Hot on the heels of our May titles, I give you… our June titles! They’re going to be published on the 24th of June, but are all available for pre-order from bookshops and online retailers.
Rossum’s Universal Robots by Karel Capek
“A joy to read… a wonderfully surprising teller of some fairly astonishing and unforgettable tales.’ – ARTHUR MILLER on Rossum’s Universal Robots
Karel Capek was one of the most influential Czech writers of the twentieth century and is widely credited as the inventor of the word ‘robot’. His play is a classic of the dystopian genre, playing on themes of humanity, obedience and artificial intelligence.
Determined to liberate the mass-produced but highly intelligent robots forged in the machinery of Rossum’s island factory, Helena Glory arrives in a blaze of righteousness. Soon perplexed by the robots’ seeming humanity but absolute lack of sentience, she abandons her strident campaigning and falls in love with Domin, the factory’s general manager. Yet even as their life on the island appears to become more comfortable, the tide is turning against the humans.
Scientific Lives by John Aubrey

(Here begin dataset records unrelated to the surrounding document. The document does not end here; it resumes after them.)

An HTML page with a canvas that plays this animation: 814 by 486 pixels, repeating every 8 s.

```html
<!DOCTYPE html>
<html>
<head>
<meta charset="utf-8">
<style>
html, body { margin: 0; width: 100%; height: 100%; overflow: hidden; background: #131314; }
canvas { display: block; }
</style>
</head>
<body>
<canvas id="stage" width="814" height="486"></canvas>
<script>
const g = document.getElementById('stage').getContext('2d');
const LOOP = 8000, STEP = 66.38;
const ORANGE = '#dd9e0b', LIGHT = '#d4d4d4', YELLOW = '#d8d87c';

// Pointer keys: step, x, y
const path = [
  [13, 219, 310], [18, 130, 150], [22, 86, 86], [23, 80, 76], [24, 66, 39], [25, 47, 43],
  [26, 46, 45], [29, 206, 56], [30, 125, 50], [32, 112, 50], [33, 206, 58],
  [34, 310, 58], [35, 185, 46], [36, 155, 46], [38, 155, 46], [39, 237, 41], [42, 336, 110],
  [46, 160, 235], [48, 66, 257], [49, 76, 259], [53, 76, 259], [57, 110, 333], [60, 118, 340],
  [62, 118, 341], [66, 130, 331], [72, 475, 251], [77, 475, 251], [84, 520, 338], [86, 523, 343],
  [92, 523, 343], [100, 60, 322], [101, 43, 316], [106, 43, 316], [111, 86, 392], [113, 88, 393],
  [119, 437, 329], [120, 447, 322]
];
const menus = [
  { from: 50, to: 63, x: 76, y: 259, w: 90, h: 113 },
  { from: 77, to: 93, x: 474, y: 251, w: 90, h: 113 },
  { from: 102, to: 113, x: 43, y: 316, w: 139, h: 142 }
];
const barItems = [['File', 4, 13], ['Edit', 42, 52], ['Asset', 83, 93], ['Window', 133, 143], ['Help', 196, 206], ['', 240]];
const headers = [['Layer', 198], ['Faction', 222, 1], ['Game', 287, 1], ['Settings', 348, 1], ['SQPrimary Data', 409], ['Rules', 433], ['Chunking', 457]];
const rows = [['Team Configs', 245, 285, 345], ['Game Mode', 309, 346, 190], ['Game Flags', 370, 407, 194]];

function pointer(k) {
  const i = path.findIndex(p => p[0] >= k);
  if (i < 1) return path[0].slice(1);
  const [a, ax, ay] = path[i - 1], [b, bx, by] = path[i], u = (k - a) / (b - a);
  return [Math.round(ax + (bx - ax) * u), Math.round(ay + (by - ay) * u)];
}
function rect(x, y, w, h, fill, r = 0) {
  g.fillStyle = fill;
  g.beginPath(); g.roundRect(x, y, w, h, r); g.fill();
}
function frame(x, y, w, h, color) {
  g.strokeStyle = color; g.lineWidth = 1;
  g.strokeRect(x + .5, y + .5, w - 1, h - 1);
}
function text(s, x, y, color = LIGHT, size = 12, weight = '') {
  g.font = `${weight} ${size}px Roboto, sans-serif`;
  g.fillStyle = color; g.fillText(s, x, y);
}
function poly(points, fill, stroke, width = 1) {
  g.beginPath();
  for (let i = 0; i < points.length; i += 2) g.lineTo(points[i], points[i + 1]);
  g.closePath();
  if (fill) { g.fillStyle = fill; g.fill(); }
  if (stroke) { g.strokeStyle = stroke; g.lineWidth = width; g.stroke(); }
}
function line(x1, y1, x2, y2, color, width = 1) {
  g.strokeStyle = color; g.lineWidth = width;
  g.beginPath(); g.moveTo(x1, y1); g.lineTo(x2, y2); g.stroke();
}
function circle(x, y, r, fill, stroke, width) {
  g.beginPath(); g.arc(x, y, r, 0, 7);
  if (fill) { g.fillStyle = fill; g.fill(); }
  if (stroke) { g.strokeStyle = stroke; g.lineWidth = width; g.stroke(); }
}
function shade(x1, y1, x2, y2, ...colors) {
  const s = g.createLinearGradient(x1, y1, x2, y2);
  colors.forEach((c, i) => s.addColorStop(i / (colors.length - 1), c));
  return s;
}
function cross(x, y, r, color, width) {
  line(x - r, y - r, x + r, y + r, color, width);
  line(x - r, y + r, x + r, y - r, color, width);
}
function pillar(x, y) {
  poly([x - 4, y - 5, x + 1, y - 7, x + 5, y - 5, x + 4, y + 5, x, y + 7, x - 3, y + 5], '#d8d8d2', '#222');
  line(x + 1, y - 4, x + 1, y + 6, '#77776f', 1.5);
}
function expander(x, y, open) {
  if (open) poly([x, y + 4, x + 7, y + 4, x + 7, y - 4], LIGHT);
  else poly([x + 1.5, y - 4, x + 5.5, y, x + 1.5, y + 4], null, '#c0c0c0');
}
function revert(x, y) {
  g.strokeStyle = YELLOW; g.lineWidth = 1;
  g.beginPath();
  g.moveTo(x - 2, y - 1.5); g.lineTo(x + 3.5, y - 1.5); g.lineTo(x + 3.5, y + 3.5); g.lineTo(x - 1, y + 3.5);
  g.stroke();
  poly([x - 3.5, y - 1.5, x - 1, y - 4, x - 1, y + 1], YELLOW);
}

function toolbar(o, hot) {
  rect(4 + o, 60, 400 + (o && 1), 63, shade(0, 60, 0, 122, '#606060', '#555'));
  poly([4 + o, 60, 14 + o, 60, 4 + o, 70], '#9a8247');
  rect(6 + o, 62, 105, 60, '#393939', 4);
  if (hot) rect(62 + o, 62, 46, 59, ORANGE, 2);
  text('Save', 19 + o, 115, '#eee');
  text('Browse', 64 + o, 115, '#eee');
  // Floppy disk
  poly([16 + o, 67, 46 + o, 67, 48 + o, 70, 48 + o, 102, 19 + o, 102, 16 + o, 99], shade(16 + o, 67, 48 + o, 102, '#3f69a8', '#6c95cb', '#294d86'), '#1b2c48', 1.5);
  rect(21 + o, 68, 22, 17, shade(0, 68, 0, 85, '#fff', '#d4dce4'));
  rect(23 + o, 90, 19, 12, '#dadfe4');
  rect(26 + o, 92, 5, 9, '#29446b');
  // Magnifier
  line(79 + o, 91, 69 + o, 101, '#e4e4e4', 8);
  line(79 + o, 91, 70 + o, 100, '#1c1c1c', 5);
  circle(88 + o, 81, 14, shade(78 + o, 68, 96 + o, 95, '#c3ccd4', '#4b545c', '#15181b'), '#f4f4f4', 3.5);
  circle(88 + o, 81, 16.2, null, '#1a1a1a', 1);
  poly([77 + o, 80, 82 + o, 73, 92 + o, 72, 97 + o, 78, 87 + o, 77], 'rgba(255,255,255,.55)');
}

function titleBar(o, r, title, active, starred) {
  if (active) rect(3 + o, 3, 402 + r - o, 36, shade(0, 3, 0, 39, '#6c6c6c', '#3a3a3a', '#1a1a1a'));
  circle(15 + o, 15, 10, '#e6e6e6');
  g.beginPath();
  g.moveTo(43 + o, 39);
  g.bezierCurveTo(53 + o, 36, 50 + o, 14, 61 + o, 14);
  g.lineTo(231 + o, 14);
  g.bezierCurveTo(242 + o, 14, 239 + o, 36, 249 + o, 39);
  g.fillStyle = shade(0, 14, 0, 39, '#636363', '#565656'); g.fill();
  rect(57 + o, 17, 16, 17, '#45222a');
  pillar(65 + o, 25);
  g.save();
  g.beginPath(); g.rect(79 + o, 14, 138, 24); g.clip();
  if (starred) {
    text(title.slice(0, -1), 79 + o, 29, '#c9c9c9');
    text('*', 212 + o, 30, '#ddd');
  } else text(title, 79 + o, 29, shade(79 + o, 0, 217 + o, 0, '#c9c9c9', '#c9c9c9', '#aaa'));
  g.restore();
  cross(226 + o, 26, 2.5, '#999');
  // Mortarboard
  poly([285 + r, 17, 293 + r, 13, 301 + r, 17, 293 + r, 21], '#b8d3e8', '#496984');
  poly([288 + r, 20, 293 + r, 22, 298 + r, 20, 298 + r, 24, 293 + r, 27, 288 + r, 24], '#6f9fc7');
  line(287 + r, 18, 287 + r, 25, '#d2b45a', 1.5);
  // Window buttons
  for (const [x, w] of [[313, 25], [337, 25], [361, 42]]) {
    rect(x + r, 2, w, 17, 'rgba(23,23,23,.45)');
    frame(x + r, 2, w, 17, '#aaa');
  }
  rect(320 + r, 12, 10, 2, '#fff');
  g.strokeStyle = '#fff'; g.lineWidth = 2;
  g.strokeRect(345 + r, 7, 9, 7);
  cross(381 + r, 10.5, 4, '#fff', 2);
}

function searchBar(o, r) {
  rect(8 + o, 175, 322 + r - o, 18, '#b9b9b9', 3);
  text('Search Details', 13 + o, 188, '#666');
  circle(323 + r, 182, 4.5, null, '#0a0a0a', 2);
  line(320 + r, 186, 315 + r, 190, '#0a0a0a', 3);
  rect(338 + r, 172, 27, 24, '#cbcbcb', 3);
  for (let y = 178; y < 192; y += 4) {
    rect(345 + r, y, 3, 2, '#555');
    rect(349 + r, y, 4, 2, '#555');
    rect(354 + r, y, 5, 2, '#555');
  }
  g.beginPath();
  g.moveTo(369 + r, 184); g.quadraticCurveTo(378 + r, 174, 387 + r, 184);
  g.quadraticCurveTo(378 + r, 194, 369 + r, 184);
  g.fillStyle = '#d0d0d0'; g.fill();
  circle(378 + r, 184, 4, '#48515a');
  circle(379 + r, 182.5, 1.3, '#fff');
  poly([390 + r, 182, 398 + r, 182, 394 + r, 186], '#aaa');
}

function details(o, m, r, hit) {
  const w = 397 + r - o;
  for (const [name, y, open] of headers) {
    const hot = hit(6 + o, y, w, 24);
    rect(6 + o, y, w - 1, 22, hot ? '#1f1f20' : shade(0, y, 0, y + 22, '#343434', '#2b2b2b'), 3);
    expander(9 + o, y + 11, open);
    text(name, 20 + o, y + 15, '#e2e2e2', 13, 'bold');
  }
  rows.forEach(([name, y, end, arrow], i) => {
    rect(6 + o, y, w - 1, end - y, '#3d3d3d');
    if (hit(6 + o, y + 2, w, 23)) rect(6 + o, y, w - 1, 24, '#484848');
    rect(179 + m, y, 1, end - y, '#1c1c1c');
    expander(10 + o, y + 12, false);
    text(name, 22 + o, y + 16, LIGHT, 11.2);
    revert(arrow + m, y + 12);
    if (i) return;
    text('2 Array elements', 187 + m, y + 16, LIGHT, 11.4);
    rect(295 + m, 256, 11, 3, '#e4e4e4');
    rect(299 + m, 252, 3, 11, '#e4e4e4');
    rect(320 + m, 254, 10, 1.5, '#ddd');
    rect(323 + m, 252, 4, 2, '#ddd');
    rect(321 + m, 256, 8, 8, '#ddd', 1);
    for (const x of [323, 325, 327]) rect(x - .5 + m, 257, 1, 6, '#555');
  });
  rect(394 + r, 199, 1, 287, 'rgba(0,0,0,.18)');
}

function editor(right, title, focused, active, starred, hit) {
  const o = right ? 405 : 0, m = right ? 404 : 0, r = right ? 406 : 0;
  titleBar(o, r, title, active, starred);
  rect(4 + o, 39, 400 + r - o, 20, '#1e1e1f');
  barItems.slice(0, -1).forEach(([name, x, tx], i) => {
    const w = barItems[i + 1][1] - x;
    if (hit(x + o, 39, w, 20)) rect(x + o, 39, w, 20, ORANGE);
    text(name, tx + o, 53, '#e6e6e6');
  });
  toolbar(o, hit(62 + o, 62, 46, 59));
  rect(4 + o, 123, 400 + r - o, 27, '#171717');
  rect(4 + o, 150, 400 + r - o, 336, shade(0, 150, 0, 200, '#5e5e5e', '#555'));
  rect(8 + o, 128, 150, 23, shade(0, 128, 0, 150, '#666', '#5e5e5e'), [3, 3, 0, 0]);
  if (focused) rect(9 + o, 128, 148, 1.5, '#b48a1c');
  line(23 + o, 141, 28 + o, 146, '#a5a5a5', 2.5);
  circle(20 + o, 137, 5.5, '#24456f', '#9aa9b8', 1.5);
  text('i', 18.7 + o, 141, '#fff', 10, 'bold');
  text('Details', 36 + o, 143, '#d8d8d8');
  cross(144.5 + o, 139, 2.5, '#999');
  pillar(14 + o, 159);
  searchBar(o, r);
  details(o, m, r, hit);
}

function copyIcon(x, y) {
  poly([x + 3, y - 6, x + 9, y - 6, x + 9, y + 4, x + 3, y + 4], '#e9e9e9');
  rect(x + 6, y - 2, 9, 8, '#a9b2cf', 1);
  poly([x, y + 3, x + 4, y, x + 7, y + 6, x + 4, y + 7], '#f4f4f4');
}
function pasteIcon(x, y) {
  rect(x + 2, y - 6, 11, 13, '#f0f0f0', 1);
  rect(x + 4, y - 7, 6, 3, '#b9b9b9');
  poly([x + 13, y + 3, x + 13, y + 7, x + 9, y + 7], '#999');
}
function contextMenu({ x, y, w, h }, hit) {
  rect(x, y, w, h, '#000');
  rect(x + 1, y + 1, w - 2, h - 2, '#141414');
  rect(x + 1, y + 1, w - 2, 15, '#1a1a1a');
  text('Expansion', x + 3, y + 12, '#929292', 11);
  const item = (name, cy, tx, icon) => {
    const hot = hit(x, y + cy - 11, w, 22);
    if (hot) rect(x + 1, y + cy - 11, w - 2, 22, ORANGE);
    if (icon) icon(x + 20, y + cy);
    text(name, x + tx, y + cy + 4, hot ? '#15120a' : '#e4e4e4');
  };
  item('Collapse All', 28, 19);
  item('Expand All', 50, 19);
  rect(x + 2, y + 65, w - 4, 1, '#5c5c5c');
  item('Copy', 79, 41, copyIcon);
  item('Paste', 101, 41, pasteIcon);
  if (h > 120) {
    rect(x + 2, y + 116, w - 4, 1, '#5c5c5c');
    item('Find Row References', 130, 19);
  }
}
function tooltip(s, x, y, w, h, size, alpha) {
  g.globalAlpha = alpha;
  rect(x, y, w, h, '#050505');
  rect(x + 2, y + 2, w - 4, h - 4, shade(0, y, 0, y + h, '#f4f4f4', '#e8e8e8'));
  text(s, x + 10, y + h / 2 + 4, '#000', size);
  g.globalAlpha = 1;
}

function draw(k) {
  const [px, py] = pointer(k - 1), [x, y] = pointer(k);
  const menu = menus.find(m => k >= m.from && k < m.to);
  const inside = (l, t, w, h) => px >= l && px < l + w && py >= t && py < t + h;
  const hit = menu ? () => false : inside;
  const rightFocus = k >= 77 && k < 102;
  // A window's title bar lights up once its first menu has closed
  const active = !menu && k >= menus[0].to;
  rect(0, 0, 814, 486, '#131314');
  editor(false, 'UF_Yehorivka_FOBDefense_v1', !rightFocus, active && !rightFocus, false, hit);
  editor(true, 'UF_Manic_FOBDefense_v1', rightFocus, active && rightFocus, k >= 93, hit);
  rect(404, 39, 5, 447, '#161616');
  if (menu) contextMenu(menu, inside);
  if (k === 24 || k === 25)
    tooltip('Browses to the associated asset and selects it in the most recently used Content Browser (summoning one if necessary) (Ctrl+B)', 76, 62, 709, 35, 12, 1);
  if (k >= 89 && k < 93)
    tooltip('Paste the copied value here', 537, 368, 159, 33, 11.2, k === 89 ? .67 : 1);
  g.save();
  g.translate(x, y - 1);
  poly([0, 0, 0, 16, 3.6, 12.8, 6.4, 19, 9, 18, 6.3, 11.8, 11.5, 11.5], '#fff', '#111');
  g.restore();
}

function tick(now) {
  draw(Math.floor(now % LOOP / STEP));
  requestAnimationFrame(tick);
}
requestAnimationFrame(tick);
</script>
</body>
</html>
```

This new selection from Brief Lives, John Aubrey’s enormous work of seventeenth-century biography, brings together his writings on contemporary scientists, explorers and men of innovation, including astronomer Edmund Halley, celebrated mapmaker Wenceslaus Hollar and the explorer and courtier Sir Walter Raleigh. Quirky, amusing and informative, Aubrey’s writing is the epitome of an exciting and inventive age.
The Forest Woman by Bankim Chandra Chatterjee
”The publication of The Forest Woman took the Kolkata literary world by storm, and confirmed Bankim Chandra’s reputation as one of the pioneers of the Indian novel.” – RADHA CHAKRAVARTY, translator
A rich tale of tantric ritual and court intrigue, set in eastern India during the seventeenth century, The Forest Woman shows Calcutta’s most famous novelist at his incisive and alluring best.
Abandoned by his fellow travellers on a tiger-ridden shore in eastern Bengal, the narrator stumbles acros Kapalkundala, a strange, beautiful woman. But she has been enslaved by a priest – who plans to sacrifice them both in an esoteric rite. The only way for Kapalkundala and the narrator to escape is by marrying each other and travelling on to town in disguise……